* **Action item**
How many lines in the listing below include the word "index"? Answer with the number and nothing else.

* **Data to process**

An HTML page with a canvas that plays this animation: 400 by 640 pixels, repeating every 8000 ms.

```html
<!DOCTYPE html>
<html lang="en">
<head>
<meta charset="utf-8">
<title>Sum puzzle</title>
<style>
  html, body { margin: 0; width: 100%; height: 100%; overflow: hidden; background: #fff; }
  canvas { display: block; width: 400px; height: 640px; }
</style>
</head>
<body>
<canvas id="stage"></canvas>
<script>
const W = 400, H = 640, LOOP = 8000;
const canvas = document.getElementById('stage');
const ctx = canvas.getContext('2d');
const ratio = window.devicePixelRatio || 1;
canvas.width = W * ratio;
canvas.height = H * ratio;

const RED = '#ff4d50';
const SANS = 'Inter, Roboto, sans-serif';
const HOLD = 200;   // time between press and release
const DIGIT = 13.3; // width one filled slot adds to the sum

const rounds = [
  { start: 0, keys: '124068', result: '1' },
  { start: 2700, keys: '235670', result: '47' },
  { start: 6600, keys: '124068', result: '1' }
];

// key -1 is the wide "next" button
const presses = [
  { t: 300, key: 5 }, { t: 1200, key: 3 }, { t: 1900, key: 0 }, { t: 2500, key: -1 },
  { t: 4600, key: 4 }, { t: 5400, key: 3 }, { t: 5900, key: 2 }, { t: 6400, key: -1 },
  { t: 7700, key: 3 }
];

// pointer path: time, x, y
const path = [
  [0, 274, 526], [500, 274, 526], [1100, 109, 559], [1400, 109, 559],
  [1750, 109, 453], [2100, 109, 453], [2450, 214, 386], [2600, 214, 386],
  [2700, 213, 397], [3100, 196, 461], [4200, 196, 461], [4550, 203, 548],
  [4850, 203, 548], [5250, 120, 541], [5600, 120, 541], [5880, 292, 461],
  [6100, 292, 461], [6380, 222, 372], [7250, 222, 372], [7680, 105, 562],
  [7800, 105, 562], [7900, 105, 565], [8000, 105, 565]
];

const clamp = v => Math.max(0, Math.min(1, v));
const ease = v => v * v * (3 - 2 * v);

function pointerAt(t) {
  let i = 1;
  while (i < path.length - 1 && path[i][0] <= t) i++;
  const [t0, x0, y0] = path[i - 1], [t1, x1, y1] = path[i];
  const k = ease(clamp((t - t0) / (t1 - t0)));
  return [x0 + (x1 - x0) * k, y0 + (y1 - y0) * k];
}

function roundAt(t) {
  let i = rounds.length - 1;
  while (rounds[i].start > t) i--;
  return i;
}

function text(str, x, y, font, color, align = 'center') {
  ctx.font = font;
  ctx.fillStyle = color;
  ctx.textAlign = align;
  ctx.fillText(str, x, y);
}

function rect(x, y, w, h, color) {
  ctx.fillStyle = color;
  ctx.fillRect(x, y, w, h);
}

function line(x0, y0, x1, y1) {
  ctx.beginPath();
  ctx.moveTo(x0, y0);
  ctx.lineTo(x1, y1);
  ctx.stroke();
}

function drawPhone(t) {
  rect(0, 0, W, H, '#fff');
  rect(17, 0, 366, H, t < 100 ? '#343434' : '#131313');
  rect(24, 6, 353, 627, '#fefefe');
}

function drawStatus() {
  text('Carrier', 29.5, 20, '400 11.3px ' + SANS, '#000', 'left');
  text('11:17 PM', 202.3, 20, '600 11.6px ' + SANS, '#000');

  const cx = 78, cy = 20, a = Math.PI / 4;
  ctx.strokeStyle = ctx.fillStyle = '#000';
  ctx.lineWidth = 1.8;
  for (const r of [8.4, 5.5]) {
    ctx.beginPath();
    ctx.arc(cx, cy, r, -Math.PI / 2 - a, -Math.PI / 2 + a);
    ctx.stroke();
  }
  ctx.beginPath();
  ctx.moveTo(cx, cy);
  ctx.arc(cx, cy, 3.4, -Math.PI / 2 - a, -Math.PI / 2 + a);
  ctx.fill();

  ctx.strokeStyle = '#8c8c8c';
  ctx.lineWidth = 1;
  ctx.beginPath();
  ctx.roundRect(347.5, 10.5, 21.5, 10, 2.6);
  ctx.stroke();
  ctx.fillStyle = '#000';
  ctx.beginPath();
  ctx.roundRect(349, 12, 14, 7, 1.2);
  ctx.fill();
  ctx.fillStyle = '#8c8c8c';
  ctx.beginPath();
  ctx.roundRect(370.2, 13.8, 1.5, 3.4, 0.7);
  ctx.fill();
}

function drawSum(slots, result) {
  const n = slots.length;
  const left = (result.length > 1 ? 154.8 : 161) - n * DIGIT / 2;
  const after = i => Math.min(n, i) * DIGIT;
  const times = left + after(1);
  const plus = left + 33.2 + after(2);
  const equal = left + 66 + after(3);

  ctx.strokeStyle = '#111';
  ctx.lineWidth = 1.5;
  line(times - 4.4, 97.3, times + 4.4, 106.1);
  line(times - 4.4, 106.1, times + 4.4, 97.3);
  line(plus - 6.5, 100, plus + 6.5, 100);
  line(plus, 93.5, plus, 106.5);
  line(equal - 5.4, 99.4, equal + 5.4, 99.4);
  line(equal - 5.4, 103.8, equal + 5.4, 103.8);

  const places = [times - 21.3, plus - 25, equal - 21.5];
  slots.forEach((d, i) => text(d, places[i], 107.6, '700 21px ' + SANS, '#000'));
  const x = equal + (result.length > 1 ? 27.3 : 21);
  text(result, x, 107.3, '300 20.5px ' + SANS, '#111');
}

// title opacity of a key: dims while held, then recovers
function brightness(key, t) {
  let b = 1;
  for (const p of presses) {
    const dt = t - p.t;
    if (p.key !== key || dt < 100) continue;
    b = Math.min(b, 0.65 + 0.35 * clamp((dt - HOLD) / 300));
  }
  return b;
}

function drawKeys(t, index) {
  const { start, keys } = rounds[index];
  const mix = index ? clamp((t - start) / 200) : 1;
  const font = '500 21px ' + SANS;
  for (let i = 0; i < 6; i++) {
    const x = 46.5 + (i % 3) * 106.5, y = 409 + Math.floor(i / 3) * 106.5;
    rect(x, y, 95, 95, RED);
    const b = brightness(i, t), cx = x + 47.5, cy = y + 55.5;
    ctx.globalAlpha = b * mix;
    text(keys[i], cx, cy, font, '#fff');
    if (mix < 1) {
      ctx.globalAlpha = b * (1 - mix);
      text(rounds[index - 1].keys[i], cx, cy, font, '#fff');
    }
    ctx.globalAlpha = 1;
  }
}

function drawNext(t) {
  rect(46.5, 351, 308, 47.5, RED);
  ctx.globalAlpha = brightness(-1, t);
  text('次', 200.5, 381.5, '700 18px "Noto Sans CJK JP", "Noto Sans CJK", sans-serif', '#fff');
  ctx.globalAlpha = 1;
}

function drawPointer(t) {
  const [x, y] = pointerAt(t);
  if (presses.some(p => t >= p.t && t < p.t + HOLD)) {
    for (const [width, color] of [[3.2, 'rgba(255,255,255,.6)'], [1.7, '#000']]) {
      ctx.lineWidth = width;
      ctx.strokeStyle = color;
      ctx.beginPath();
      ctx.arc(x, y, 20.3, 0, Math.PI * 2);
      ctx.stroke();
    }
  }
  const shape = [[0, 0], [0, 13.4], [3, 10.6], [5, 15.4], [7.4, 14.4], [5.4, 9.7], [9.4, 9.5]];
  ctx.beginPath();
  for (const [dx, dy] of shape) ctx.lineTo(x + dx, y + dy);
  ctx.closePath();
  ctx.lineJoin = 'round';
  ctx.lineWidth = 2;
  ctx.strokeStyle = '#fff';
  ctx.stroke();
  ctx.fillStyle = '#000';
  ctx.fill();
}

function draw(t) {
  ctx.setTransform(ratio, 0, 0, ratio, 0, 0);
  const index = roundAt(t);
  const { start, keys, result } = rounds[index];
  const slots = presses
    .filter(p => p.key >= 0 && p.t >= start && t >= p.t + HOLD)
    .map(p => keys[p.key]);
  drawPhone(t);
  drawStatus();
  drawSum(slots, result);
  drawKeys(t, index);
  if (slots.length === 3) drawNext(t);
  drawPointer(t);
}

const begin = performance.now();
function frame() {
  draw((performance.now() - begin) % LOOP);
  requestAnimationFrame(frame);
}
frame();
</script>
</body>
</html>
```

* **Problem solution**
7